If you’ve already brought up your workplace issues with management and nothing was done to resolve them, any counteroffer your employer makes is likely only motivated by company interests. If your employer is truly serious about effective workforce management, the conditions in your counteroffer should be addressed when they are first brought up.

Be Objective.

When evaluating the counteroffer, think objectively. Ask yourself which organization is best able to help you grow your career and develop your skills. Ask yourself what your priorities are in life. For example, if you’re looking to get a mortgage, it’ll be easier for you to do so if you can demonstrate a stable job history with the same employer for at least two years.

With more than 50 years of combined experience helping job searchers and employers alike, Integrity Staffing Professionals specializes in helping both parties find the perfect fit as far as staffing goes. Contact us today to learn more about working with a top executive recruiter!



Posted by & filed under Consulting.

“Company X, our biggest competitor, just gave me a killer offer,” your staff member tells you. “They’re happy to up my pay and give me more flexible hours,” he adds. “I’m not keen on leaving, but it’s an opportunity I’d hate to pass up. Can you match their offer?”

How exactly do you respond to this?

You know your employee is an upstanding member of the team. Can’t you just accept his terms to keep him loyal to the company?

On the other hand, isn’t conceding to these requests setting a precedent for other employees to negotiate similar terms?

Potential Pitfalls of Counteroffers

While counteroffers have been shown to work in some situations, they’re often last-ditch solutions that fail to address underlying problems. Since very few employees are motivated by financial reasons alone to leave their jobs, it’s important to talk your employee before making any kind of counteroffer.

Before Making a Counteroffer

  1. Investigate – You need to discuss all the reasons your employee has for wanting to leave.
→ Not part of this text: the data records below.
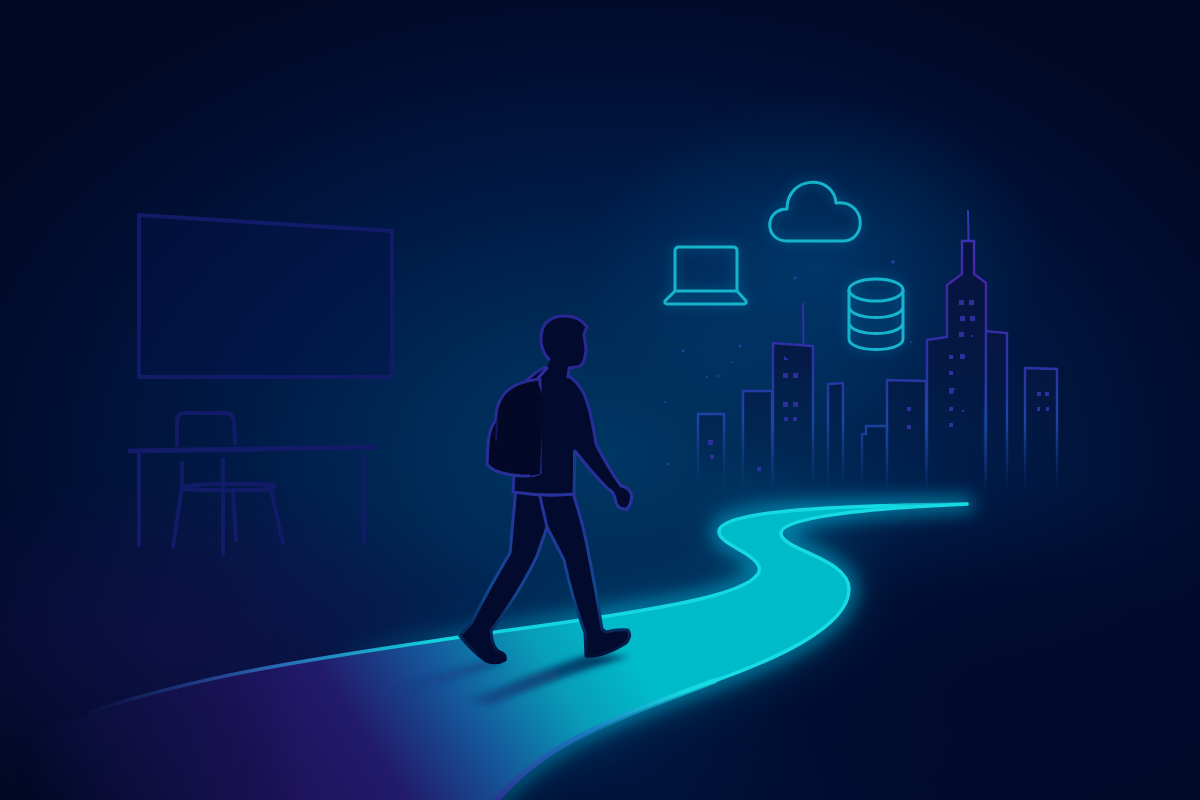
<!DOCTYPE html>
<html lang="en">
<head>
<meta charset="utf-8">
<title>From classroom to career</title>
<style>
:root {
  --night: #010a27;
  --figure: #020b2e;
  --pack: #020826;
  --cyan: #16b4cc;
  --edge: #16dbe3;
  --board: #111b68;
  --violet: #332ba0;
  --window: #2c2f9c;
}
html, body { margin: 0; height: 100%; overflow: hidden; background: var(--night); }
svg { display: block; width: 1200px; height: 800px; }
.line { fill: none; stroke-linecap: round; stroke-linejoin: round; }
.classroom { stroke: var(--board); stroke-width: 4; }
.tower { stroke-width: 2.4; stroke-linecap: butt; stroke-linejoin: miter; }
.icon { stroke: var(--cyan); stroke-width: 3; }
.windows { fill: var(--window); }
.figure { fill: var(--figure); stroke: url(#rim); stroke-width: 3; stroke-linejoin: round; }
</style>
</head>
<body>
<svg viewBox="0 0 1200 800" role="img" aria-label="A student with a backpack walks from a dim classroom along a glowing road towards a city with technology icons">
  <defs>
    <radialGradient id="sky" gradientUnits="userSpaceOnUse" cx="0" cy="0" r="1" gradientTransform="translate(610 455) scale(720 500)">
      <stop offset="0" stop-color="#003763"/>
      <stop offset=".25" stop-color="#002b58"/>
      <stop offset=".5" stop-color="#001b48"/>
      <stop offset=".78" stop-color="#000f33"/>
      <stop offset="1" stop-color="#010925"/>
    </radialGradient>
    <radialGradient id="violet-haze" gradientUnits="userSpaceOnUse" cx="0" cy="0" r="1" gradientTransform="translate(190 640) scale(330 170)">
      <stop offset="0" stop-color="#150f4c" stop-opacity=".65"/>
      <stop offset="1" stop-color="#150f4c" stop-opacity="0"/>
    </radialGradient>
    <radialGradient id="ground-shade" gradientUnits="userSpaceOnUse" cx="0" cy="0" r="1" gradientTransform="translate(1010 690) scale(420 200)">
      <stop offset="0" stop-color="#000a2b" stop-opacity=".95"/>
      <stop offset=".5" stop-color="#000a2b" stop-opacity=".75"/>
      <stop offset="1" stop-color="#000a2b" stop-opacity="0"/>
    </radialGradient>
    <radialGradient id="icon-haze">
      <stop offset="0" stop-color="#005a92" stop-opacity=".42"/>
      <stop offset="1" stop-color="#005a92" stop-opacity="0"/>
    </radialGradient>
    <linearGradient id="road-fill" gradientUnits="userSpaceOnUse" x1="270" y1="800" x2="590" y2="590">
      <stop offset="0" stop-color="#1d1257"/>
      <stop offset=".3" stop-color="#221b6c"/>
      <stop offset=".55" stop-color="#15569a"/>
      <stop offset=".8" stop-color="#089db9"/>
      <stop offset="1" stop-color="#00bccb"/>
    </linearGradient>
    <linearGradient id="road-fade" gradientUnits="userSpaceOnUse" x1="20" y1="0" x2="300" y2="0">
      <stop offset="0" stop-color="#000"/>
      <stop offset="1" stop-color="#fff"/>
    </linearGradient>
    <mask id="road-mask" maskUnits="userSpaceOnUse" x="0" y="0" width="1200" height="800">
      <rect width="1200" height="800" fill="url(#road-fade)"/>
    </mask>
    <linearGradient id="upper-edge" gradientUnits="userSpaceOnUse" x1="90" y1="0" x2="965" y2="0">
      <stop offset="0" stop-color="#283a95" stop-opacity=".1"/>
      <stop offset=".2" stop-color="#2a62b0"/>
      <stop offset=".4" stop-color="#12d4e0"/>
      <stop offset=".9" stop-color="#16dbe3"/>
      <stop offset="1" stop-color="#16dbe3" stop-opacity=".4"/>
    </linearGradient>
    <linearGradient id="lower-edge" gradientUnits="userSpaceOnUse" x1="500" y1="800" x2="660" y2="660">
      <stop offset="0" stop-color="#2c3596"/>
      <stop offset=".5" stop-color="#1a78bd"/>
      <stop offset="1" stop-color="#16dbe3"/>
    </linearGradient>
    <linearGradient id="glow-fade" gradientUnits="userSpaceOnUse" x1="330" y1="0" x2="620" y2="0">
      <stop offset="0" stop-color="#00a5c8" stop-opacity="0"/>
      <stop offset="1" stop-color="#00a5c8"/>
    </linearGradient>
    <linearGradient id="tower-line" gradientUnits="userSpaceOnUse" x1="0" y1="210" x2="0" y2="492">
      <stop offset="0" stop-color="#3439b0"/>
      <stop offset=".25" stop-color="#4526a8"/>
      <stop offset=".55" stop-color="#2b32a6"/>
      <stop offset=".75" stop-color="#1d45a5"/>
      <stop offset="1" stop-color="#123a86" stop-opacity="0"/>
    </linearGradient>
    <linearGradient id="tower-fill" gradientUnits="userSpaceOnUse" x1="0" y1="240" x2="0" y2="485">
      <stop offset="0" stop-color="#07123f"/>
      <stop offset=".5" stop-color="#051742" stop-opacity=".85"/>
      <stop offset="1" stop-color="#031c48" stop-opacity="0"/>
    </linearGradient>
    <linearGradient id="rim" gradientUnits="userSpaceOnUse" x1="0" y1="310" x2="0" y2="660">
      <stop offset="0" stop-color="#2a2692"/>
      <stop offset=".55" stop-color="#27329c"/>
      <stop offset=".8" stop-color="#12478f"/>
      <stop offset=".92" stop-color="#062a5c"/>
      <stop offset="1" stop-color="#020b2e"/>
    </linearGradient>
    <linearGradient id="shadow-fill" gradientUnits="userSpaceOnUse" x1="600" y1="655" x2="390" y2="705">
      <stop offset="0" stop-color="#04365f" stop-opacity=".95"/>
      <stop offset=".5" stop-color="#0d3a78" stop-opacity=".7"/>
      <stop offset="1" stop-color="#1b2d7c" stop-opacity="0"/>
    </linearGradient>
    <filter id="soft" x="-20%" y="-40%" width="140%" height="180%"><feGaussianBlur stdDeviation="3"/></filter>
    <filter id="wide" filterUnits="userSpaceOnUse" x="0" y="350" width="1200" height="450"><feGaussianBlur stdDeviation="28"/></filter>
    <filter id="close" filterUnits="userSpaceOnUse" x="0" y="350" width="1200" height="450"><feGaussianBlur stdDeviation="9"/></filter>
    <filter id="neon" filterUnits="userSpaceOnUse" x="620" y="140" width="330" height="250"><feGaussianBlur stdDeviation="6"/></filter>
    <path id="road" d="M20 738C190 675 330 656 460 637C560 623 660 610 712 596C748 586 762 576 759 567C754 552 718 544 719 531C721 514 795 506 967 504C855 509 782 518 781 533C780 550 849 558 849 589C849 628 770 661 714 681C610 718 548 742 498 800L0 800Z"/>
    <path id="road-upper" d="M90 712C210 672 340 655 460 637C560 623 660 610 712 596C748 586 762 576 759 567C754 552 718 544 719 531C721 514 795 506 967 504"/>
    <path id="road-lower" d="M967 504C855 509 782 518 781 533C780 550 849 558 849 589C849 628 770 661 714 681C610 718 548 742 498 800"/>
    <g id="tech-icons">
      <path id="cloud" d="M787 241C764 241 764 209 787 209C787 175 834 174 836 203C867 200 867 241 843 241Z"/>
      <g id="laptop">
        <path d="M675 290V251Q675 247 679 247H733Q737 247 737 251V290"/>
        <path d="M675 291H737L746 301Q747 304 743 304H668Q664 304 665 301Z"/>
      </g>
      <g id="database">
        <ellipse cx="876" cy="290" rx="27" ry="11"/>
        <path d="M849 290V339C849 353 903 353 903 339V290M849 307C851 321 901 321 903 307M849 323C851 337 901 337 903 323"/>
      </g>
    </g>
    <g id="window-pair"><rect width="5" height="5"/><rect x="10" width="5" height="5"/></g>
  </defs>

  <g id="backdrop">
    <rect width="1200" height="800" fill="url(#sky)"/>
    <rect width="1200" height="800" fill="url(#violet-haze)"/>
    <ellipse cx="815" cy="265" rx="230" ry="170" fill="url(#icon-haze)"/>
  </g>

  <g id="classroom" class="line classroom">
    <path d="M139 215L392 231V377H139Z" fill="#03124a" fill-opacity=".45"/>
    <path d="M177 445V421Q177 413 185 413H225Q233 413 234 421L235 444"/>
    <path d="M182 463V487L173 547M184 486Q230 482 273 485Q278 488 270 489Q230 492 184 489M233 490L236 540M271 490L283 543"/>
    <path d="M130 451L375 447" stroke-width="5"/>
    <path d="M139 453V545M223 460V554M364 457V543"/>
  </g>

  <g id="skyline">
    <g class="line tower" fill="none" stroke="url(#tower-line)">
      <g style="fill:url(#tower-fill)">
        <path d="M698 492V414H724V492"/>
        <path d="M743 492V391H772V492"/>
        <path d="M773 492V343L813 346V492"/>
        <path d="M828 492V384L843 383V492"/>
        <path d="M862 492V434H866V426H887V492"/>
        <path d="M887 492V380L926 381V492"/>
        <path d="M985 492V331L1007 333V492"/>
        <path d="M927 492V340L947 337V285L962 274V241H974V274L986 283V492"/>
        <path d="M1025 492V368L1057 369V492"/>
      </g>
      <path d="M803 303L803.5 346M968 210L968.5 241" stroke-width="2"/>
    </g>
    <g class="windows">
      <use href="#window-pair" x="783" y="373"/>
      <use href="#window-pair" x="783" y="402"/>
      <use href="#window-pair" x="959" y="300"/>
      <use href="#window-pair" x="960" y="316"/>
      <path d="M784 356L789 360H784ZM793 417H797V421H793ZM784 417H788V421H784ZM708 440H713V445H708ZM710 455H714V459H710ZM757 467H761V471H757ZM907 407H911V411H907ZM907 425H911V429H907Z"/>
      <path d="M959 332H964V337H959ZM971 335H973V337H971ZM949 355H953V359H949ZM960 354H965V359H960ZM949 371H953V375H949ZM949 388H955L953 394H949ZM949 407H953V411H949ZM949 423H953V427H949ZM962 410H964V412H962Z"/>
      <path d="M1037 392H1041V396H1037ZM1045 392H1049V396H1045ZM1037 407H1040V411H1037ZM1046 407H1049V411H1046Z"/>
    </g>
    <g id="sparks" fill="#27409f">
      <circle cx="893" cy="262" r="1.7"/><circle cx="795" cy="278" r="1.4"/><circle cx="740" cy="346" r="1.6"/><circle cx="683" cy="351" r="1.4"/><circle cx="707" cy="377" r="1"/><circle cx="718" cy="376" r="1"/><circle cx="732" cy="362" r="1"/><circle cx="665" cy="402" r="1"/><circle cx="668" cy="464" r="1.2"/><circle cx="911" cy="342" r="1"/>
    </g>
  </g>

  <g id="icons" class="line icon">
    <use href="#tech-icons" filter="url(#neon)" opacity=".7" style="stroke:#0089bd"/>
    <use href="#tech-icons"/>
  </g>

  <rect width="1200" height="800" fill="url(#ground-shade)"/>

  <g id="pathway">
    <use href="#road" fill="url(#glow-fade)" filter="url(#wide)" opacity=".42"/>
    <g class="line" stroke="url(#glow-fade)" stroke-width="14" filter="url(#close)" opacity=".75">
      <use href="#road-upper"/>
      <use href="#road-lower"/>
    </g>
    <g mask="url(#road-mask)">
      <use href="#road" fill="url(#road-fill)"/>
    </g>
    <g class="line">
      <use href="#road-upper" stroke="url(#upper-edge)" stroke-width="3.5"/>
      <use href="#road-lower" stroke="url(#lower-edge)" stroke-width="3.5"/>
      <path d="M496 800C546 742 612 720 714 681" stroke="url(#lower-edge)" stroke-width="6" opacity=".6"/>
    </g>
    <g id="shadows" fill="url(#shadow-fill)" filter="url(#soft)">
      <path d="M478 662L505 663Q440 684 380 699L372 692Q430 678 478 662Z"/>
      <path d="M586 655L630 656Q550 680 490 706L470 700Q530 674 586 655Z"/>
    </g>
  </g>

  <g id="student">
    <path id="back-leg" class="figure" d="M516 488L510 553Q490 586 472 622L460 636Q472 651 486 661Q497 665 505 660Q507 654 498 651Q492 646 491 631Q520 592 537 556L547 527L560 488Z"/>
    <path id="front-leg" class="figure" d="M538 488L547 527L564 560Q572 598 585 633L586 656Q602 658 626 643Q632 636 628 630Q617 629 606 632L602 629Q596 590 589 556Q584 526 572 490Z"/>
    <path id="torso" class="figure" d="M545 367Q528 376 519 390L513 492Q545 497 574 494L575 451Q593 474 608 489Q614 491 616 502Q618 510 627 509Q633 502 631 493Q628 487 621 486Q607 466 596 444Q589 397 579 386Q574 379 566 374Z"/>
    <path id="head" class="figure" d="M549 368L551 361Q541 353 541 339Q541 318 562 316Q579 315 587 327L584 334L586 349Q585 366 577 367L569 368L568 377Z"/>
    <path d="M545 371L551 358L568 362L566 380Z" fill="var(--figure)"/>
    <path id="backpack" class="figure" d="M540 379Q511 382 502 397Q495 408 496 420Q489 428 488 445L487 464Q492 472 512 475Q531 478 540 473Z" style="fill:var(--pack)"/>
    <path d="M535 380Q546 392 542 425L540 474L530 476Z" fill="var(--pack)"/>
    <path d="M538 378L547 368" class="line" stroke="var(--violet)" stroke-width="3"/>
    <path d="M497 420L496 440" class="line" stroke="#14175c" stroke-width="2"/>
    <path d="M574 451L574 492" class="line" stroke="#123e88" stroke-width="2"/>
  </g>
</svg>
</body>
</html>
If you only throw money at the problem, your employee may leave anyway, or if he decides to stay, he might grow to resent the company over time, affecting his performance.
  1. Cover More than Just Money – When making a counter offer, make sure it addresses all other issues motivating your employee to leave. This can include scheduling issues, days off, paid leave, and so on.

Conditions for Making a Counteroffer

When thinking about making a counteroffer, ensure that you meet the following requirements:

  • The employee is a truly critical member of the team.
  • Replacing that employee is more costly and difficult than conceding to his requests.
  • You can manage your other employees’ expectations, preventing them from finding similar offers and asking you to match them.
  • You can afford to match the employee’s offer, or are able to offer appealing nonfinancial perks, such as improved benefits, better hours, a new title, and more interesting responsibilities.
  • You know the employee won’t take advantage of your willingness to make a counteroffer by slacking on the job.

When All Else Fails

There will be times when employees have their mind set on leaving, even when you match their offer. Or perhaps, you just don’t have the resources to make the counteroffer they have in mind. Sometimes, you have to let valuable employees go. All organizations have to balance a budget, which means you can’t afford to pay top dollar all the time.

To learn more about the right ways to make a counteroffer, contact Integrity Staffing Professionals  today, and work your way towards having a cohesive and loyal workforce. We can help!

Integrity Staffing LinkedIn